**EXERCISE PROMPT**
The lines to copy are those in the listing that hold the word "translate".
******************************
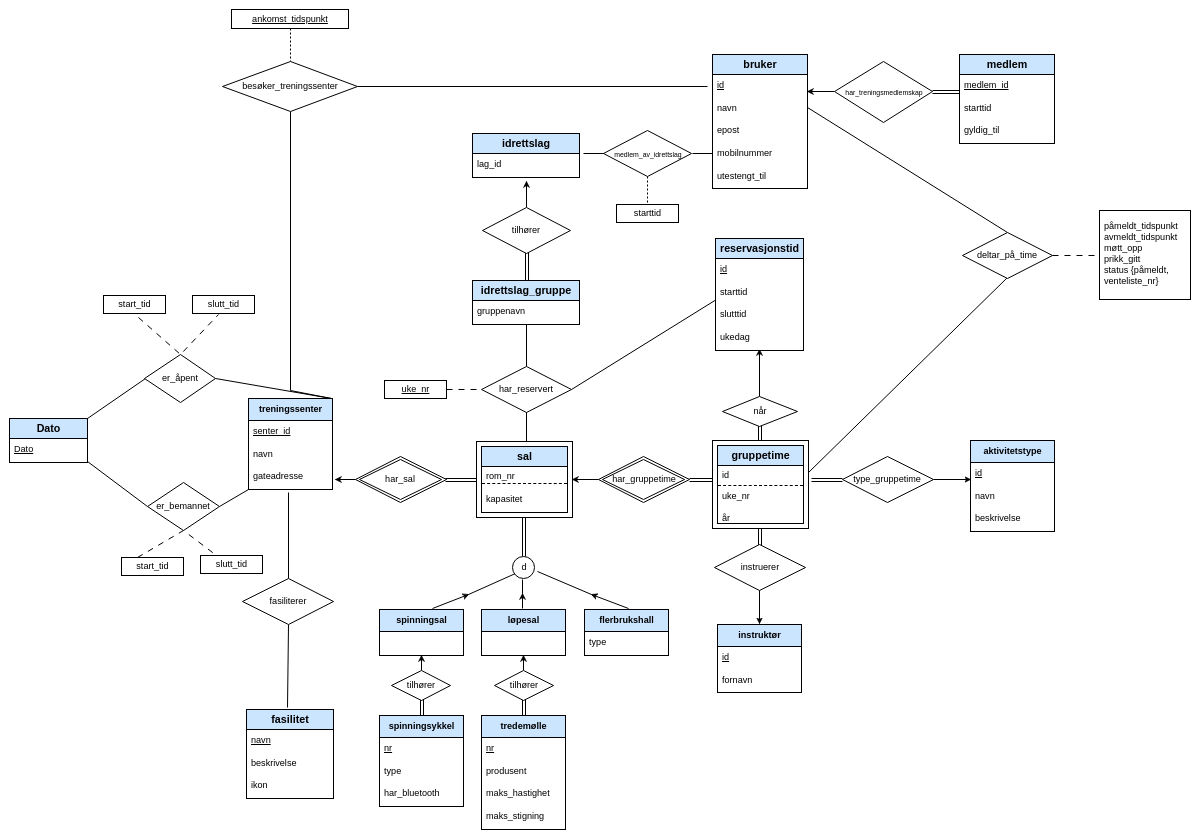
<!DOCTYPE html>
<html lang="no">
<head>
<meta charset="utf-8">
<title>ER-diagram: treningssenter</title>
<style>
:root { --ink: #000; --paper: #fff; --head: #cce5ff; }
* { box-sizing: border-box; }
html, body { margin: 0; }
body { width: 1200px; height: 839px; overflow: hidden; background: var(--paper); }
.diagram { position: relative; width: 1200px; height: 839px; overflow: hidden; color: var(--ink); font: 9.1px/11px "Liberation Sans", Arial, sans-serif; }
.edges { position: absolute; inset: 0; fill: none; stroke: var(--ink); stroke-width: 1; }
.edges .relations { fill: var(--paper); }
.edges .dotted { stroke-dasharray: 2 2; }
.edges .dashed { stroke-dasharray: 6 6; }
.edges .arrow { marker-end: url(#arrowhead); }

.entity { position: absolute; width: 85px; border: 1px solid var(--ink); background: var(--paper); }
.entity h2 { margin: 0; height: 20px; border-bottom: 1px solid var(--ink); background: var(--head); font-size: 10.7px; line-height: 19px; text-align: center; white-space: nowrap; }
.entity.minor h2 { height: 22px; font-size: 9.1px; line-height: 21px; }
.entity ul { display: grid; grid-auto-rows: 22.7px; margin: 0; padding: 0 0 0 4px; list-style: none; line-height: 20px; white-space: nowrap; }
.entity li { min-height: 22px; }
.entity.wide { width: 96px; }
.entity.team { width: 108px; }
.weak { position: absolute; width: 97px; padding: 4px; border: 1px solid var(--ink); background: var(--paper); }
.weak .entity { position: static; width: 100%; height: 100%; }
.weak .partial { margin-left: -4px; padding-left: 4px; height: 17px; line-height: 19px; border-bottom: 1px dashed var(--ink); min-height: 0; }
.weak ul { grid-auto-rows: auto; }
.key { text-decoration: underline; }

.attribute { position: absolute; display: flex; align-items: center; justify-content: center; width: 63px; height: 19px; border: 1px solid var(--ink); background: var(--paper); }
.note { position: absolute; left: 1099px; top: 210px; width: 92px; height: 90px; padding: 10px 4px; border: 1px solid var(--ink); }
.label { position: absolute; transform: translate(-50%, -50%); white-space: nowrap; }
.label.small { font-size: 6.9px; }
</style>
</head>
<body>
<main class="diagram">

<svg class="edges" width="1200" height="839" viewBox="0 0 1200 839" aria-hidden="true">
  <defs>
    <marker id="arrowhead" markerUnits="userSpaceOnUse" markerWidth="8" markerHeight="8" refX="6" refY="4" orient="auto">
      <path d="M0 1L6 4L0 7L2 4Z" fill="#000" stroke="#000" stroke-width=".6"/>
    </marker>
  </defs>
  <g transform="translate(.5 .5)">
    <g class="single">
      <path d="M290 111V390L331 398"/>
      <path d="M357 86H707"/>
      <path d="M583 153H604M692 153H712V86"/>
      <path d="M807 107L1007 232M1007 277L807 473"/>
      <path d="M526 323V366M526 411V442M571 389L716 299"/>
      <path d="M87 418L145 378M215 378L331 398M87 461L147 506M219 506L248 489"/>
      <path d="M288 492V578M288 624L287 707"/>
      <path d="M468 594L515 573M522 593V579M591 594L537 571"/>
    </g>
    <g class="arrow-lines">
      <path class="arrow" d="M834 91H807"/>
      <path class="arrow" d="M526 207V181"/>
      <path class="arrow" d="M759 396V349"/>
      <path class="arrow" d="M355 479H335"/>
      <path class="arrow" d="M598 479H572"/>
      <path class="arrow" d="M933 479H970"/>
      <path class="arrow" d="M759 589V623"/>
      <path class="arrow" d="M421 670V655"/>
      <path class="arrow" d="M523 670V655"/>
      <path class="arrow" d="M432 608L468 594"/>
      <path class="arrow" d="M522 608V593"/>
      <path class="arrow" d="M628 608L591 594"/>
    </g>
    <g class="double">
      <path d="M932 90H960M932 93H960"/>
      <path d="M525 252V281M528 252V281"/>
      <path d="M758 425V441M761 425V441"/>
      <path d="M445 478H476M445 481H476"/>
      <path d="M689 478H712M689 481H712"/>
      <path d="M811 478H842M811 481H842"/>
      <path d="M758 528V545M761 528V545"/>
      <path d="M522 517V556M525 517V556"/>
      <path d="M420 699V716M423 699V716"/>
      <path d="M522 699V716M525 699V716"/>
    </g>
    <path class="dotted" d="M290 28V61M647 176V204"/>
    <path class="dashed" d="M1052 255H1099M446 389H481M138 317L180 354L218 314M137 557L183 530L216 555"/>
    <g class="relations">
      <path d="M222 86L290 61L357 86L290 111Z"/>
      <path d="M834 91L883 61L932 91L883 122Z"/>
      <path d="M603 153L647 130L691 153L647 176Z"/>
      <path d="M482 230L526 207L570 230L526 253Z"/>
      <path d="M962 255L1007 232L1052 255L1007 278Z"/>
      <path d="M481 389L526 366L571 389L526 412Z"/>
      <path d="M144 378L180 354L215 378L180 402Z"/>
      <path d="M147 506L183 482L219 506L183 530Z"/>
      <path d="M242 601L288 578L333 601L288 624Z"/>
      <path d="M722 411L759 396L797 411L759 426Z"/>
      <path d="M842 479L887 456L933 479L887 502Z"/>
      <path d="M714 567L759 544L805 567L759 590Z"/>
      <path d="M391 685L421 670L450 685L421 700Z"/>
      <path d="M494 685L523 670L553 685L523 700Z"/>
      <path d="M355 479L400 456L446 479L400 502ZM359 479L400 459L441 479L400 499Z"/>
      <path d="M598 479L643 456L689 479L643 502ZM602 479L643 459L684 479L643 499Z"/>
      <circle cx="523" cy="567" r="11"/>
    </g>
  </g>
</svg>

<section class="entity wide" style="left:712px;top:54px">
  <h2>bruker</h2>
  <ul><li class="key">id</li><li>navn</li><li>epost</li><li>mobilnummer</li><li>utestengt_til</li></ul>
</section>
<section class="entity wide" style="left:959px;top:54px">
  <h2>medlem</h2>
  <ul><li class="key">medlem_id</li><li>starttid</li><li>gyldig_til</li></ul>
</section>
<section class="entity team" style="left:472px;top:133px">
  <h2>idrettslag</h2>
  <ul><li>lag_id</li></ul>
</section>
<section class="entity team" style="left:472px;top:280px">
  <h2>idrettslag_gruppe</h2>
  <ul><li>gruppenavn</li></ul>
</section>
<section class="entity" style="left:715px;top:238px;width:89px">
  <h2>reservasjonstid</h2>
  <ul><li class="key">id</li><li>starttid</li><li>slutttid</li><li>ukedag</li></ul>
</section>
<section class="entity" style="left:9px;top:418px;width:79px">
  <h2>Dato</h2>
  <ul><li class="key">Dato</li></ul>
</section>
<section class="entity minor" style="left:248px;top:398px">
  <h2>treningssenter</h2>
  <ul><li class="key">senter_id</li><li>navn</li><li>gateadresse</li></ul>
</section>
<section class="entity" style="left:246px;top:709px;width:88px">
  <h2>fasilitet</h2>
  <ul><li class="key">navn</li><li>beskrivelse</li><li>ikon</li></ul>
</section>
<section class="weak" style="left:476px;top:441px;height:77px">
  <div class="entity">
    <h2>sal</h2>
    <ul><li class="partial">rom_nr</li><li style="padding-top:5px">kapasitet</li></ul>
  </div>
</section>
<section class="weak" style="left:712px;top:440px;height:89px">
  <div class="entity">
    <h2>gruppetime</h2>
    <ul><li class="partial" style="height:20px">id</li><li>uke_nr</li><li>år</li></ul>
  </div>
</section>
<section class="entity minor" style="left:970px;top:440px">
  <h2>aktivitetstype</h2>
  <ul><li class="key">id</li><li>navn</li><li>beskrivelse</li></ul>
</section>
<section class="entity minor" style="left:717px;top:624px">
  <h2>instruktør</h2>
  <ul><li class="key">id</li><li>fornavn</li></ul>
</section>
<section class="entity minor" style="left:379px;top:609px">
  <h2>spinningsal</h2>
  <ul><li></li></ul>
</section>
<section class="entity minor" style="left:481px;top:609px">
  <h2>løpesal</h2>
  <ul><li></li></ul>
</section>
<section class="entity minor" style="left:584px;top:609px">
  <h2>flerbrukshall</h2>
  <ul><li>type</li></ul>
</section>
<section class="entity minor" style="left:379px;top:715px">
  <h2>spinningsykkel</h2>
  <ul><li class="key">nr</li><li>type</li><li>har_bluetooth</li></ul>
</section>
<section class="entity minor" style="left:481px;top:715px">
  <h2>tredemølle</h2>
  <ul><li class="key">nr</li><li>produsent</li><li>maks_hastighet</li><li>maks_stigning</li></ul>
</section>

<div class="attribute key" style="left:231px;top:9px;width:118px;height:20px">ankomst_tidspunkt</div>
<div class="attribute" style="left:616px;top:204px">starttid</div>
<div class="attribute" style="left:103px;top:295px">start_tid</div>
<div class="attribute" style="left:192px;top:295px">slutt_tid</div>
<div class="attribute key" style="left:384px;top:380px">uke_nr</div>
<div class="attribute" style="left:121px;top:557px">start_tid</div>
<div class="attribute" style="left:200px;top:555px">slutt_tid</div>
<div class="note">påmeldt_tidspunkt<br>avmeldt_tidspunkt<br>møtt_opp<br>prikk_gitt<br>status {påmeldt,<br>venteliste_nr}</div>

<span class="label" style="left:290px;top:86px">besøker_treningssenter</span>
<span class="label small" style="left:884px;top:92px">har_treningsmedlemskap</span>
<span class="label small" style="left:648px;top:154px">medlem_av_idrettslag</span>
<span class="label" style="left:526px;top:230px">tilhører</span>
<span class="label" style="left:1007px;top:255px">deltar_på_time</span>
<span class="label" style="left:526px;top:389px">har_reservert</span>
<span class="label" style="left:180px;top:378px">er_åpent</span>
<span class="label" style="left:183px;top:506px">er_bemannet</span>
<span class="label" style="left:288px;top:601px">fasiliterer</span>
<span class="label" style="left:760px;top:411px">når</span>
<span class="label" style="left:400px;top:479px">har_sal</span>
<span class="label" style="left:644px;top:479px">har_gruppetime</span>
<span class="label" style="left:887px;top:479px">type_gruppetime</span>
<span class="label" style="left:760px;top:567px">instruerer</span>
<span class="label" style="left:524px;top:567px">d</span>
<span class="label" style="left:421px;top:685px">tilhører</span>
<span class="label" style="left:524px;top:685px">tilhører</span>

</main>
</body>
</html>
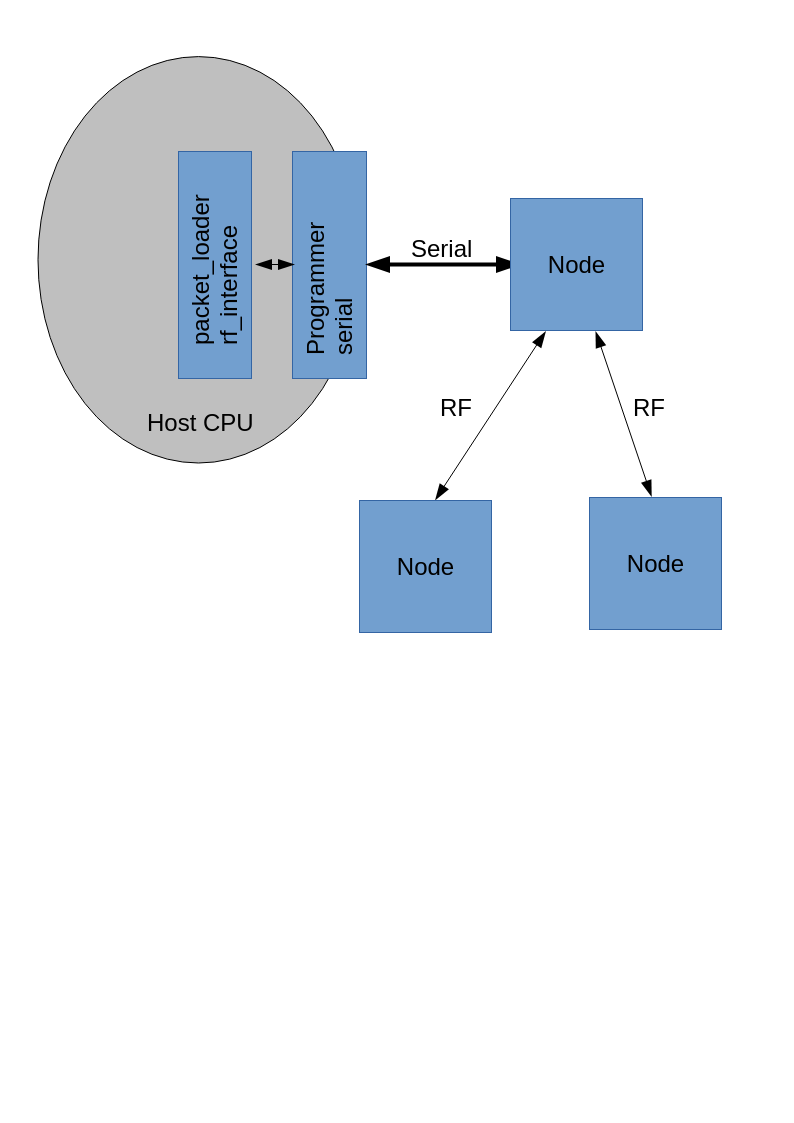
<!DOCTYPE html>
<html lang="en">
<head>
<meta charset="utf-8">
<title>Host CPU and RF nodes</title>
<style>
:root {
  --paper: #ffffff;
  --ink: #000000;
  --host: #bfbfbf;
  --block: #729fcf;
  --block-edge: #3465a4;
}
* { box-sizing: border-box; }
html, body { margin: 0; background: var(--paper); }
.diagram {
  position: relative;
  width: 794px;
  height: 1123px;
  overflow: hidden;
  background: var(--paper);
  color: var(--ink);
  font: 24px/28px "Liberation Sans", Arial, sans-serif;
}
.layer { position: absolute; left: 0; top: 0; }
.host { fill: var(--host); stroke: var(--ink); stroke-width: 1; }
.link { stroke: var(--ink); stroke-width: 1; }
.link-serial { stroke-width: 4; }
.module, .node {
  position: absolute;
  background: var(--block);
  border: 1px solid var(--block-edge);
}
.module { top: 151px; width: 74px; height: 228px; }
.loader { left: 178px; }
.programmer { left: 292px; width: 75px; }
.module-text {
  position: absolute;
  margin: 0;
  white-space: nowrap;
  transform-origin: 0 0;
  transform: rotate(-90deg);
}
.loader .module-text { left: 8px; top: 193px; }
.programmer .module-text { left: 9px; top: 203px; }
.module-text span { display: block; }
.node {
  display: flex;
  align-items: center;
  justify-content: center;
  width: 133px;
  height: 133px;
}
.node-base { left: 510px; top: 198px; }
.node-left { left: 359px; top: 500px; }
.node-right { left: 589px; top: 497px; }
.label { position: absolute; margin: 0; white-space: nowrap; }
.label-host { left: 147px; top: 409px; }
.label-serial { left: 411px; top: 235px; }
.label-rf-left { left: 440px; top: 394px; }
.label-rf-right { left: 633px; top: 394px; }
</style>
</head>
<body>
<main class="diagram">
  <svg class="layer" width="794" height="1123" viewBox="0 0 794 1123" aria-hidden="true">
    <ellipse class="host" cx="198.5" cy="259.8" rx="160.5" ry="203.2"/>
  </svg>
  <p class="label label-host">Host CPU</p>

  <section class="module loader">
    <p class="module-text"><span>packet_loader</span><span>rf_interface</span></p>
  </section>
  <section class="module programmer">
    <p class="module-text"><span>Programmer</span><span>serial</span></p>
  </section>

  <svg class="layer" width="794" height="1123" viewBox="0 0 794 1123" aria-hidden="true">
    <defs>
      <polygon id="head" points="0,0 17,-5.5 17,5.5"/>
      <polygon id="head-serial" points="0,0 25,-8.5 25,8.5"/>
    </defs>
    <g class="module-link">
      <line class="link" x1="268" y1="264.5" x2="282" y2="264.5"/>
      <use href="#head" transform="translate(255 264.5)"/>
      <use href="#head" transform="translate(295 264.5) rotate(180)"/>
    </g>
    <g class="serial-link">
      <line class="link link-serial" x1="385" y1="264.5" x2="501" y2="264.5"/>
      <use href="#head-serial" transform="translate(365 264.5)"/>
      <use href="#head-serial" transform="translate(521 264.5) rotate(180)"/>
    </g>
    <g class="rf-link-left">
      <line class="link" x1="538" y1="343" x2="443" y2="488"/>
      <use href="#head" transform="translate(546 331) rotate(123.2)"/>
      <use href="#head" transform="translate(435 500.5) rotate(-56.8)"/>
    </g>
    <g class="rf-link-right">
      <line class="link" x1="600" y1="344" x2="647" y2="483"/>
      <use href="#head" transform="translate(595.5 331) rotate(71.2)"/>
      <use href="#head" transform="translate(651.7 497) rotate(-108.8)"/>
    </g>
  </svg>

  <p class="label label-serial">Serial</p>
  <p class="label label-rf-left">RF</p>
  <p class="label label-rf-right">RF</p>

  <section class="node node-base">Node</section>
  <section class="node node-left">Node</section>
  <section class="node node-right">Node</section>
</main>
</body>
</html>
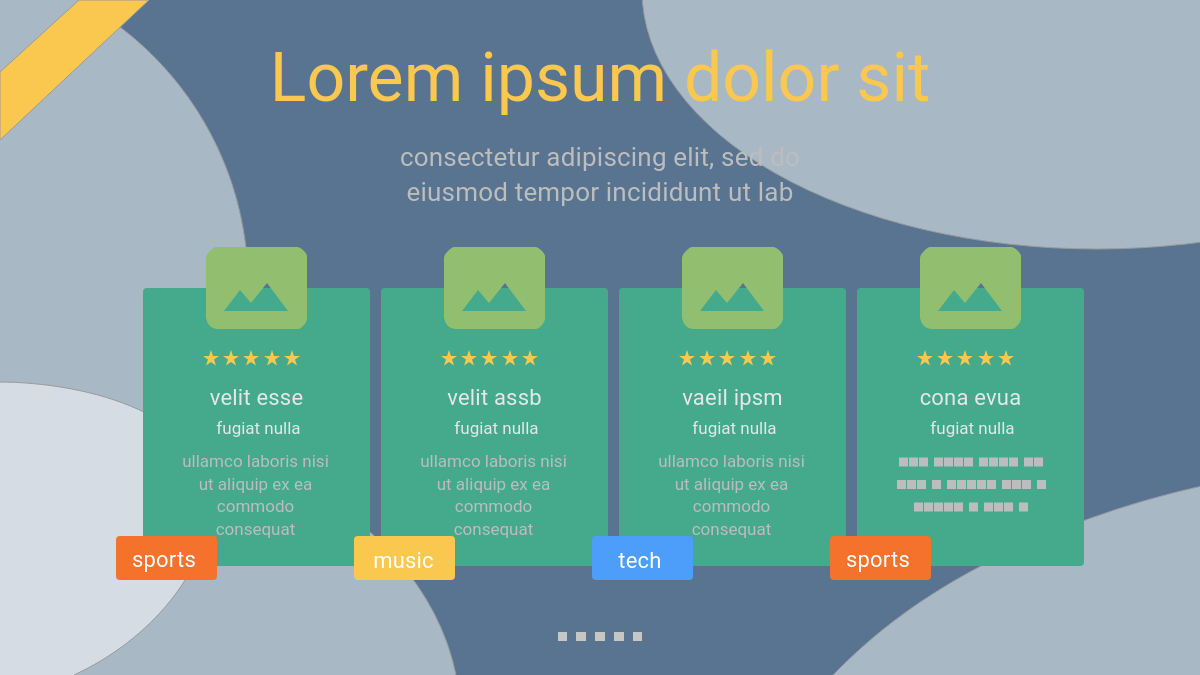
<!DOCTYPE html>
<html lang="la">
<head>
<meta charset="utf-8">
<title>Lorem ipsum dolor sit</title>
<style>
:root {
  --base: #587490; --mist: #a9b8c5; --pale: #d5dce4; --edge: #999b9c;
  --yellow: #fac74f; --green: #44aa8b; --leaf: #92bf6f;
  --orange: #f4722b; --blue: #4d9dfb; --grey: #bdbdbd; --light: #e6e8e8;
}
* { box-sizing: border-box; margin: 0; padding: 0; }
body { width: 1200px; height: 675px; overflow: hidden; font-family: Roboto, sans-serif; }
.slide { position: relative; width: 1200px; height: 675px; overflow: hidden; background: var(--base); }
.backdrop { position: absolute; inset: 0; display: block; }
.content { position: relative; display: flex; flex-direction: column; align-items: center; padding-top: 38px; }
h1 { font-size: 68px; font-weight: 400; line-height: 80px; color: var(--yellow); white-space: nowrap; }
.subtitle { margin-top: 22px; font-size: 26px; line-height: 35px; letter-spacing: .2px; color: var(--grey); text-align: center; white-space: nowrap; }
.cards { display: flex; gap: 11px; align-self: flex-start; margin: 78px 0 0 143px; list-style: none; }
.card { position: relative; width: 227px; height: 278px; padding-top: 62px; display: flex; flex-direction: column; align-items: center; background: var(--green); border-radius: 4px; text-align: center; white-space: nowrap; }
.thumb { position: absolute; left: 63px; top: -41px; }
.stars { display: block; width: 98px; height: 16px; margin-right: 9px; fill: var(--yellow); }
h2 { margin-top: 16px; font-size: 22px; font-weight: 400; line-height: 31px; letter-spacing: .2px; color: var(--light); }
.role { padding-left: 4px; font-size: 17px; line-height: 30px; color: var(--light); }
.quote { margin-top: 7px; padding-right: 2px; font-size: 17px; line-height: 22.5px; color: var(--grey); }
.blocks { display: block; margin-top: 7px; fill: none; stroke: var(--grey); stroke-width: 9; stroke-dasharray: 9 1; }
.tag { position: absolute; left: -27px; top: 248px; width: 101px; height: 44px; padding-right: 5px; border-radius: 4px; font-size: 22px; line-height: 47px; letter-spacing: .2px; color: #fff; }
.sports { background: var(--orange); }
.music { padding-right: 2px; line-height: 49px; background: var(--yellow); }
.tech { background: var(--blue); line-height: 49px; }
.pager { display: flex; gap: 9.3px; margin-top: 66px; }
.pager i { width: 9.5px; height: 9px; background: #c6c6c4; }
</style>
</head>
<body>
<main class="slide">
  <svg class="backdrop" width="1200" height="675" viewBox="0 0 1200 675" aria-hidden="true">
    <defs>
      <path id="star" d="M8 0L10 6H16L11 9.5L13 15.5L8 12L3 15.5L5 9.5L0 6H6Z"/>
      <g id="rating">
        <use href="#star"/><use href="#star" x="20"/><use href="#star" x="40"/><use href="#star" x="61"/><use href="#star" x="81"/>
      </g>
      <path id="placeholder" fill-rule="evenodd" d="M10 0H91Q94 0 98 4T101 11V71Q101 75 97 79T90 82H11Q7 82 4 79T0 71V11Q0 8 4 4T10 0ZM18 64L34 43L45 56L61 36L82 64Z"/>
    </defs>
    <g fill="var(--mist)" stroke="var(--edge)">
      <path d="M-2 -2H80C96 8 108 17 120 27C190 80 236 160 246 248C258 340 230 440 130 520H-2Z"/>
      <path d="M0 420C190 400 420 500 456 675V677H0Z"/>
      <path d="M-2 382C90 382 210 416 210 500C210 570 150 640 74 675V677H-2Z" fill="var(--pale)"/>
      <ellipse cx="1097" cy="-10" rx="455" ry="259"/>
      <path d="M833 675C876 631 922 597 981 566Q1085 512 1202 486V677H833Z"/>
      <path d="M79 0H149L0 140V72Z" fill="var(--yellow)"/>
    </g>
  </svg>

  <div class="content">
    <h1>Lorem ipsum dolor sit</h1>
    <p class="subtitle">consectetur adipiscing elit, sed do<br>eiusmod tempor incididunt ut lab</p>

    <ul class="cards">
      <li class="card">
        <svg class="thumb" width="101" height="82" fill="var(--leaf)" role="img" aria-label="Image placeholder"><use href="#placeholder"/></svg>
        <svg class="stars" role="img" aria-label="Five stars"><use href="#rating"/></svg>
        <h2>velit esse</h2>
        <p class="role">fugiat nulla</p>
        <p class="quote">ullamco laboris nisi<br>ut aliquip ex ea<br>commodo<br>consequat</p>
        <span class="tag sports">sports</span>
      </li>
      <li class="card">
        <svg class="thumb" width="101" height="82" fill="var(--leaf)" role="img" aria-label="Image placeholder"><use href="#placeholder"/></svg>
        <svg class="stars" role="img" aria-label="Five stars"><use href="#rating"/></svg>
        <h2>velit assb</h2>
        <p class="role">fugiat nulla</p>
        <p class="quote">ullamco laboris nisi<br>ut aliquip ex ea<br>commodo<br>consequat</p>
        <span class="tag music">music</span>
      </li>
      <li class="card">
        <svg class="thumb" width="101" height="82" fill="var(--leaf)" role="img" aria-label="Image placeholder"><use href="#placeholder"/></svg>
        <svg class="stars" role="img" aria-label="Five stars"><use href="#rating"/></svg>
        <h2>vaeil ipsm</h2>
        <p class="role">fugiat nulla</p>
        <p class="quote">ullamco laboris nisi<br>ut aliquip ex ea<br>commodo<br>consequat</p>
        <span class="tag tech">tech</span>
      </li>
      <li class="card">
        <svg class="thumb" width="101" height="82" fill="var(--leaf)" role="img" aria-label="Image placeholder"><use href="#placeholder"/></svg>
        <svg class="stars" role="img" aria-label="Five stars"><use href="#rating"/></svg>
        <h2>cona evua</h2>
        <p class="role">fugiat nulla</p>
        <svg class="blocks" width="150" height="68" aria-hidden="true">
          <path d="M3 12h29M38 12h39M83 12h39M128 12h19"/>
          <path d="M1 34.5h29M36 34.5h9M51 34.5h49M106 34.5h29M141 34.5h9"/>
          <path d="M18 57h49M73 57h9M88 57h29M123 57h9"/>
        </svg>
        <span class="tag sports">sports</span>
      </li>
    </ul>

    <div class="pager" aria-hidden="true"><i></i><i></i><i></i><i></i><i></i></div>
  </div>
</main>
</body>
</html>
******************************
**EXERCISE RESPONSE**
.label { position: absolute; transform: translate(-50%, -50%); white-space: nowrap; }
  <g transform="translate(.5 .5)">
      <use href="#head" transform="translate(255 264.5)"/>
      <use href="#head" transform="translate(295 264.5) rotate(180)"/>
      <use href="#head-serial" transform="translate(365 264.5)"/>
      <use href="#head-serial" transform="translate(521 264.5) rotate(180)"/>
      <use href="#head" transform="translate(546 331) rotate(123.2)"/>
      <use href="#head" transform="translate(435 500.5) rotate(-56.8)"/>
      <use href="#head" transform="translate(595.5 331) rotate(71.2)"/>
      <use href="#head" transform="translate(651.7 497) rotate(-108.8)"/>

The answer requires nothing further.